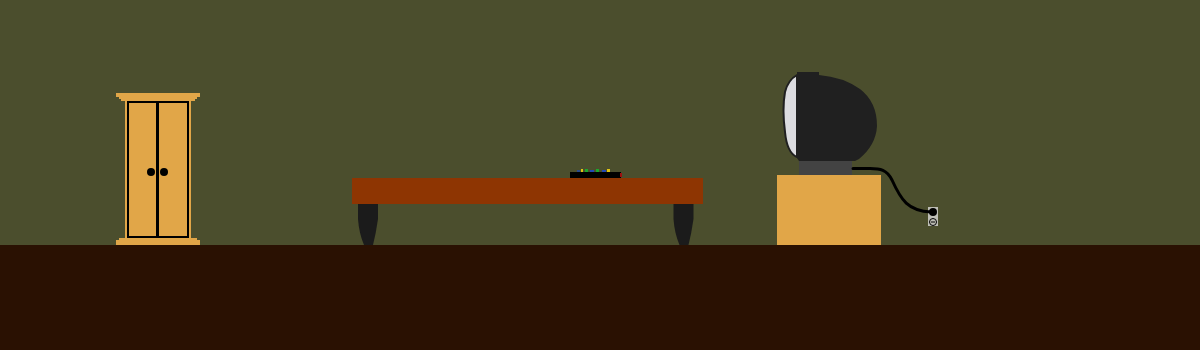
<!DOCTYPE html>
<html lang="en">
<head>
<meta charset="utf-8">
<title>Living room</title>
<style>
:root {
  --wall: #4b4e2d;
  --floor: #2a1102;
  --pine: #e1a648;
  --mahogany: #8e3502;
  --leg: #1b1b1b;
  --casing: #202020;
  --base: #434343;
  --screen: #dcdce0;
  --outlet: #bdbdb5;
  --ink: #000;
}
html, body { margin: 0; overflow: hidden; background: var(--wall); }
.room { display: block; width: 1200px; height: 350px; }
.wall { fill: var(--wall); }
.floor { fill: var(--floor); }
.pine { fill: var(--pine); }
.door { fill: none; stroke: var(--ink); stroke-width: 2; }
.ink { fill: var(--ink); }
.top { fill: var(--mahogany); }
.leg { fill: var(--leg); }
.casing { fill: var(--casing); }
.base { fill: var(--base); }
.screen { fill: var(--screen); stroke: var(--casing); stroke-width: 2; }
.cord { fill: none; stroke: var(--ink); stroke-width: 3; stroke-linecap: round; }
.plate { fill: var(--outlet); }
.socket { fill: none; stroke: var(--ink); stroke-width: 1; }
</style>
</head>
<body>
<svg class="room" viewBox="0 0 1200 350" role="img" aria-label="Living room with a wardrobe, a low table and a television">
  <defs>
    <path id="table-leg" d="M0 0H20V15Q18 29 15 41H6Q1 29 0 15Z"/>
  </defs>

  <rect class="wall" width="1200" height="350"/>
  <rect class="floor" y="245" width="1200" height="105"/>

  <g id="wardrobe" shape-rendering="crispEdges">
    <path class="pine" d="M116 93H200V97H197V99H195V101H191V238H197V240H200V245H116V240H119V238H125V101H121V99H119V97H116Z"/>
    <rect class="door" x="128" y="102" width="60" height="135"/>
    <rect class="ink" x="156" y="102" width="3" height="135"/>
    <g shape-rendering="auto">
      <circle class="ink" cx="151" cy="172" r="4"/>
      <circle class="ink" cx="164" cy="172" r="4"/>
    </g>
  </g>

  <g id="table">
    <use class="leg" href="#table-leg" x="358" y="204"/>
    <use class="leg" href="#table-leg" x="673.5" y="204"/>
    <rect class="top" x="352" y="178" width="351" height="26"/>
  </g>

  <g id="remote" shape-rendering="crispEdges">
    <rect class="ink" x="570" y="172" width="51" height="6"/>
    <rect x="577" y="170" width="3" height="2" fill="#2b4a8c"/>
    <rect x="581" y="169" width="2" height="3" fill="#e0c414"/>
    <rect x="585" y="169" width="3" height="3" fill="#1ca62c"/>
    <rect x="590" y="170" width="4" height="2" fill="#2348b4"/>
    <rect x="596" y="169" width="3" height="3" fill="#1ca62c"/>
    <rect x="602" y="170" width="4" height="2" fill="#2348b4"/>
    <rect x="607" y="169" width="3" height="3" fill="#e0c414"/>
    <rect x="620" y="173" width="2" height="4" fill="#a01010"/>
  </g>

  <g id="television">
    <rect class="pine" x="777" y="175" width="104" height="70"/>
    <rect class="base" x="799" y="160" width="53" height="15"/>
    <path class="screen" d="M797 75Q788 80 785 92Q782 109 785 132Q787 153 797 157Z"/>
    <path class="casing" d="M797 72H819V75Q843 77 860 89Q877 102 877 126Q876 145 859 159L855 161H799L797 158Z"/>
  </g>

  <g id="power">
    <rect class="plate" x="928" y="207" width="10" height="19"/>
    <path class="cord" d="M853 168.5H867C881 168 887 170 892 180C901 200 908 211 931 212"/>
    <circle class="ink" cx="933" cy="212" r="4"/>
    <circle class="socket" cx="933" cy="222" r="3.5"/>
    <path class="socket" d="M931 222H935"/>
  </g>
</svg>
</body>
</html>
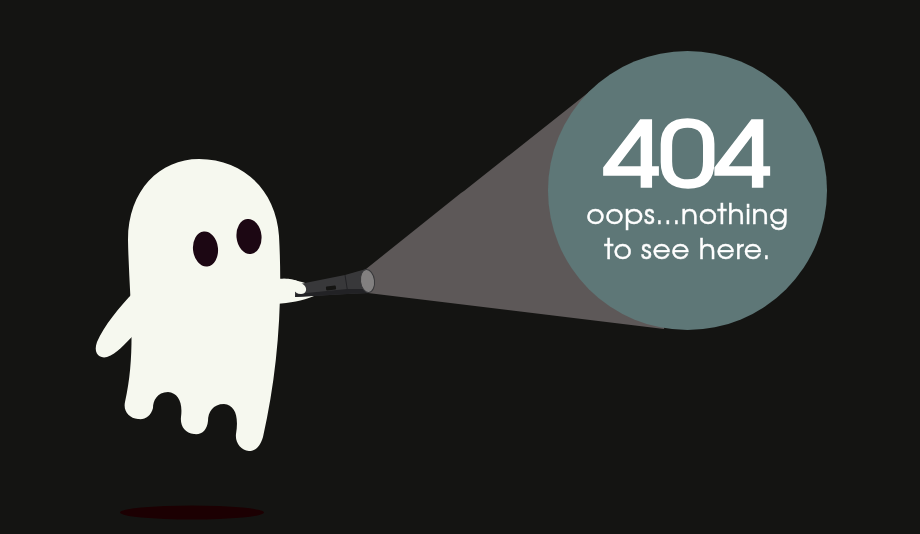
<!DOCTYPE html>
<html lang="en">
<head>
<meta charset="utf-8">
<title>404</title>
<style>
:root {
  --night: #141412;
  --beam: #5d5858;
  --spot: #5e7777;
  --ghost: #f6f8ef;
  --eye: #1c0713;
  --torch: #38383a;
  --torch-dark: #222225;
  --lens: #828080;
  --shadow: #1c0002;
  --text: #ffffff;
}
* { box-sizing: border-box; margin: 0; padding: 0; }
html, body { width: 920px; height: 534px; overflow: hidden; background: var(--night); }
.error-page { position: relative; width: 920px; height: 534px; overflow: hidden; background: var(--night); }
.scene { position: absolute; inset: 0; display: block; }
.message {
  position: absolute; left: 548px; top: 51px; width: 279px; height: 279px;
  color: var(--text); text-align: center; white-space: nowrap;
  font-family: "TeX Gyre Adventor", "Open Sans", sans-serif;
}
.code, .line { position: absolute; left: 0; width: 100%; line-height: 0; font-weight: 400; }
.code::before, .line::before { content: ""; display: inline-block; width: 0; height: 80px; }
.code { top: 55px; font-size: 88px; transform: scaleX(1.14); -webkit-text-stroke: 3.6px var(--text); }
.line { font-size: 28px; letter-spacing: .7px; -webkit-text-stroke: .5px var(--text); }
.line-one { top: 93px; }
.line-two { top: 128px; }
</style>
</head>
<body>
<main class="error-page">
  <svg class="scene" width="920" height="534" viewBox="0 0 920 534" role="img" aria-label="A ghost shining a flashlight">
    <ellipse class="ground-shadow" cx="192" cy="512.5" rx="72" ry="7" fill="var(--shadow)"/>
    <path class="light-beam" d="M366 269 L461 193 L464 191 L594 88 L688 190 L664 329 L368 293Z" fill="var(--beam)"/>
    <circle class="spotlight" cx="687.5" cy="190.5" r="139.5" fill="var(--spot)"/>
    <g class="ghost" fill="var(--ghost)">
      <path class="arm-left" d="M134 292 C119 307 104 326 97 342 C93 353 99 359 107 357 C117 354 124 344 135 334Z"/>
      <path class="arm-right" d="M276 279 C288 278 299 281 308 284 L314 296 C302 301 290 303 276 304Z"/>
      <path class="body" d="M128 240 C128 190 160 159 199 159 C243 159 276 190 279 236 C283 307 277 375 263 437 C260 447 255 451 249 451 C241 450 235 443 236 434 C239 416 235 405 224 404 C213 404 208 412 208 421 C207 430 202 435 194 434 C185 433 180 426 181 417 C183 402 178 393 168 392 C157 392 153 401 153 408 C151 416 145 420 138 419 C129 418 123 411 125 402 C137 350 129 297 128 240Z"/>
    </g>
    <g class="eyes" fill="var(--eye)">
      <ellipse cx="205.500" cy="249" rx="12.500" ry="17.500" transform="rotate(-6 205.500 249)"/>
      <ellipse cx="249" cy="236.500" rx="12.500" ry="17.500" transform="rotate(-6 249 236.500)"/>
    </g>
    <g class="flashlight">
      <path class="barrel" d="M295 285 L345 275 L366 269 L369 293 L347 294 L295 297Z" fill="var(--torch)"/>
      <path class="barrel-shade" d="M296 294 L347 289 L368 289 L369 293 L347 294 L295 297Z" fill="var(--torch-dark)"/>
      <path class="head-seam" d="M345 275 L348 294" stroke="var(--torch-dark)" fill="none"/>
      <rect class="switch" x="326" y="286" width="10" height="4" rx="1" fill="var(--night)" transform="rotate(-7 331 288)"/>
      <ellipse class="lens" cx="367.500" cy="281" rx="7" ry="11.500" fill="var(--lens)" stroke="var(--torch)" stroke-width="1" transform="rotate(-7 367.500 281)"/>
    </g>
    <path class="thumb" d="M282 279 C291 278 299 281 304 285 C308 289 306 294 301 294 C297 294 295 292 294 290 L282 291Z" fill="var(--ghost)"/>
  </svg>
  <section class="message">
    <h1 class="code">404</h1>
    <p class="line line-one">oops...nothing</p>
    <p class="line line-two">to see here.</p>
  </section>
</main>
</body>
</html>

§

# [REQUIRED ACTION]
Apart from the images, everything in the records must be repeated exactly.

# [RESULT OF THE TASK]
<!DOCTYPE html>
<html lang="en">
<head>
<meta charset="utf-8">
<title>Living room</title>
<style>
:root {
  --wall: #4b4e2d;
  --floor: #2a1102;
  --pine: #e1a648;
  --mahogany: #8e3502;
  --leg: #1b1b1b;
  --casing: #202020;
  --base: #434343;
  --screen: #dcdce0;
  --outlet: #bdbdb5;
  --ink: #000;
}
html, body { margin: 0; overflow: hidden; background: var(--wall); }
.room { display: block; width: 1200px; height: 350px; }
.wall { fill: var(--wall); }
.floor { fill: var(--floor); }
.pine { fill: var(--pine); }
.door { fill: none; stroke: var(--ink); stroke-width: 2; }
.ink { fill: var(--ink); }
.top { fill: var(--mahogany); }
.leg { fill: var(--leg); }
.casing { fill: var(--casing); }
.base { fill: var(--base); }
.screen { fill: var(--screen); stroke: var(--casing); stroke-width: 2; }
.cord { fill: none; stroke: var(--ink); stroke-width: 3; stroke-linecap: round; }
.plate { fill: var(--outlet); }
.socket { fill: none; stroke: var(--ink); stroke-width: 1; }
</style>
</head>
<body>
<svg class="room" viewBox="0 0 1200 350" role="img" aria-label="Living room with a wardrobe, a low table and a television">
  <defs>
    <path id="table-leg" d="M0 0H20V15Q18 29 15 41H6Q1 29 0 15Z"/>
  </defs>

  <rect class="wall" width="1200" height="350"/>
  <rect class="floor" y="245" width="1200" height="105"/>

  <g id="wardrobe" shape-rendering="crispEdges">
    <path class="pine" d="M116 93H200V97H197V99H195V101H191V238H197V240H200V245H116V240H119V238H125V101H121V99H119V97H116Z"/>
    <rect class="door" x="128" y="102" width="60" height="135"/>
    <rect class="ink" x="156" y="102" width="3" height="135"/>
    <g shape-rendering="auto">
      <circle class="ink" cx="151" cy="172" r="4"/>
      <circle class="ink" cx="164" cy="172" r="4"/>
    </g>
  </g>

  <g id="table">
    <use class="leg" href="#table-leg" x="358" y="204"/>
    <use class="leg" href="#table-leg" x="673.5" y="204"/>
    <rect class="top" x="352" y="178" width="351" height="26"/>
  </g>

  <g id="remote" shape-rendering="crispEdges">
    <rect class="ink" x="570" y="172" width="51" height="6"/>
    <rect x="577" y="170" width="3" height="2" fill="#2b4a8c"/>
    <rect x="581" y="169" width="2" height="3" fill="#e0c414"/>
    <rect x="585" y="169" width="3" height="3" fill="#1ca62c"/>
    <rect x="590" y="170" width="4" height="2" fill="#2348b4"/>
    <rect x="596" y="169" width="3" height="3" fill="#1ca62c"/>
    <rect x="602" y="170" width="4" height="2" fill="#2348b4"/>
    <rect x="607" y="169" width="3" height="3" fill="#e0c414"/>
    <rect x="620" y="173" width="2" height="4" fill="#a01010"/>
  </g>

  <g id="television">
    <rect class="pine" x="777" y="175" width="104" height="70"/>
    <rect class="base" x="799" y="160" width="53" height="15"/>
    <path class="screen" d="M797 75Q788 80 785 92Q782 109 785 132Q787 153 797 157Z"/>
    <path class="casing" d="M797 72H819V75Q843 77 860 89Q877 102 877 126Q876 145 859 159L855 161H799L797 158Z"/>
  </g>

  <g id="power">
    <rect class="plate" x="928" y="207" width="10" height="19"/>
    <path class="cord" d="M853 168.5H867C881 168 887 170 892 180C901 200 908 211 931 212"/>
    <circle class="ink" cx="933" cy="212" r="4"/>
    <circle class="socket" cx="933" cy="222" r="3.5"/>
    <path class="socket" d="M931 222H935"/>
  </g>
</svg>
</body>
</html>
<!DOCTYPE html>
<html lang="en">
<head>
<meta charset="utf-8">
<title>404</title>
<style>
:root {
  --night: #141412;
  --beam: #5d5858;
  --spot: #5e7777;
  --ghost: #f6f8ef;
  --eye: #1c0713;
  --torch: #38383a;
  --torch-dark: #222225;
  --lens: #828080;
  --shadow: #1c0002;
  --text: #ffffff;
}
* { box-sizing: border-box; margin: 0; padding: 0; }
html, body { width: 920px; height: 534px; overflow: hidden; background: var(--night); }
.error-page { position: relative; width: 920px; height: 534px; overflow: hidden; background: var(--night); }
.scene { position: absolute; inset: 0; display: block; }
.message {
  position: absolute; left: 548px; top: 51px; width: 279px; height: 279px;
  color: var(--text); text-align: center; white-space: nowrap;
  font-family: "TeX Gyre Adventor", "Open Sans", sans-serif;
}
.code, .line { position: absolute; left: 0; width: 100%; line-height: 0; font-weight: 400; }
.code::before, .line::before { content: ""; display: inline-block; width: 0; height: 80px; }
.code { top: 55px; font-size: 88px; transform: scaleX(1.14); -webkit-text-stroke: 3.6px var(--text); }
.line { font-size: 28px; letter-spacing: .7px; -webkit-text-stroke: .5px var(--text); }
.line-one { top: 93px; }
.line-two { top: 128px; }
</style>
</head>
<body>
<main class="error-page">
  <svg class="scene" width="920" height="534" viewBox="0 0 920 534" role="img" aria-label="A ghost shining a flashlight">
    <ellipse class="ground-shadow" cx="192" cy="512.5" rx="72" ry="7" fill="var(--shadow)"/>
    <path class="light-beam" d="M366 269 L461 193 L464 191 L594 88 L688 190 L664 329 L368 293Z" fill="var(--beam)"/>
    <circle class="spotlight" cx="687.5" cy="190.5" r="139.5" fill="var(--spot)"/>
    <g class="ghost" fill="var(--ghost)">
      <path class="arm-left" d="M134 292 C119 307 104 326 97 342 C93 353 99 359 107 357 C117 354 124 344 135 334Z"/>
      <path class="arm-right" d="M276 279 C288 278 299 281 308 284 L314 296 C302 301 290 303 276 304Z"/>
      <path class="body" d="M128 240 C128 190 160 159 199 159 C243 159 276 190 279 236 C283 307 277 375 263 437 C260 447 255 451 249 451 C241 450 235 443 236 434 C239 416 235 405 224 404 C213 404 208 412 208 421 C207 430 202 435 194 434 C185 433 180 426 181 417 C183 402 178 393 168 392 C157 392 153 401 153 408 C151 416 145 420 138 419 C129 418 123 411 125 402 C137 350 129 297 128 240Z"/>
    </g>
    <g class="eyes" fill="var(--eye)">
      <ellipse cx="205.500" cy="249" rx="12.500" ry="17.500" transform="rotate(-6 205.500 249)"/>
      <ellipse cx="249" cy="236.500" rx="12.500" ry="17.500" transform="rotate(-6 249 236.500)"/>
    </g>
    <g class="flashlight">
      <path class="barrel" d="M295 285 L345 275 L366 269 L369 293 L347 294 L295 297Z" fill="var(--torch)"/>
      <path class="barrel-shade" d="M296 294 L347 289 L368 289 L369 293 L347 294 L295 297Z" fill="var(--torch-dark)"/>
      <path class="head-seam" d="M345 275 L348 294" stroke="var(--torch-dark)" fill="none"/>
      <rect class="switch" x="326" y="286" width="10" height="4" rx="1" fill="var(--night)" transform="rotate(-7 331 288)"/>
      <ellipse class="lens" cx="367.500" cy="281" rx="7" ry="11.500" fill="var(--lens)" stroke="var(--torch)" stroke-width="1" transform="rotate(-7 367.500 281)"/>
    </g>
    <path class="thumb" d="M282 279 C291 278 299 281 304 285 C308 289 306 294 301 294 C297 294 295 292 294 290 L282 291Z" fill="var(--ghost)"/>
  </svg>
  <section class="message">
    <h1 class="code">404</h1>
    <p class="line line-one">oops...nothing</p>
    <p class="line line-two">to see here.</p>
  </section>
</main>
</body>
</html>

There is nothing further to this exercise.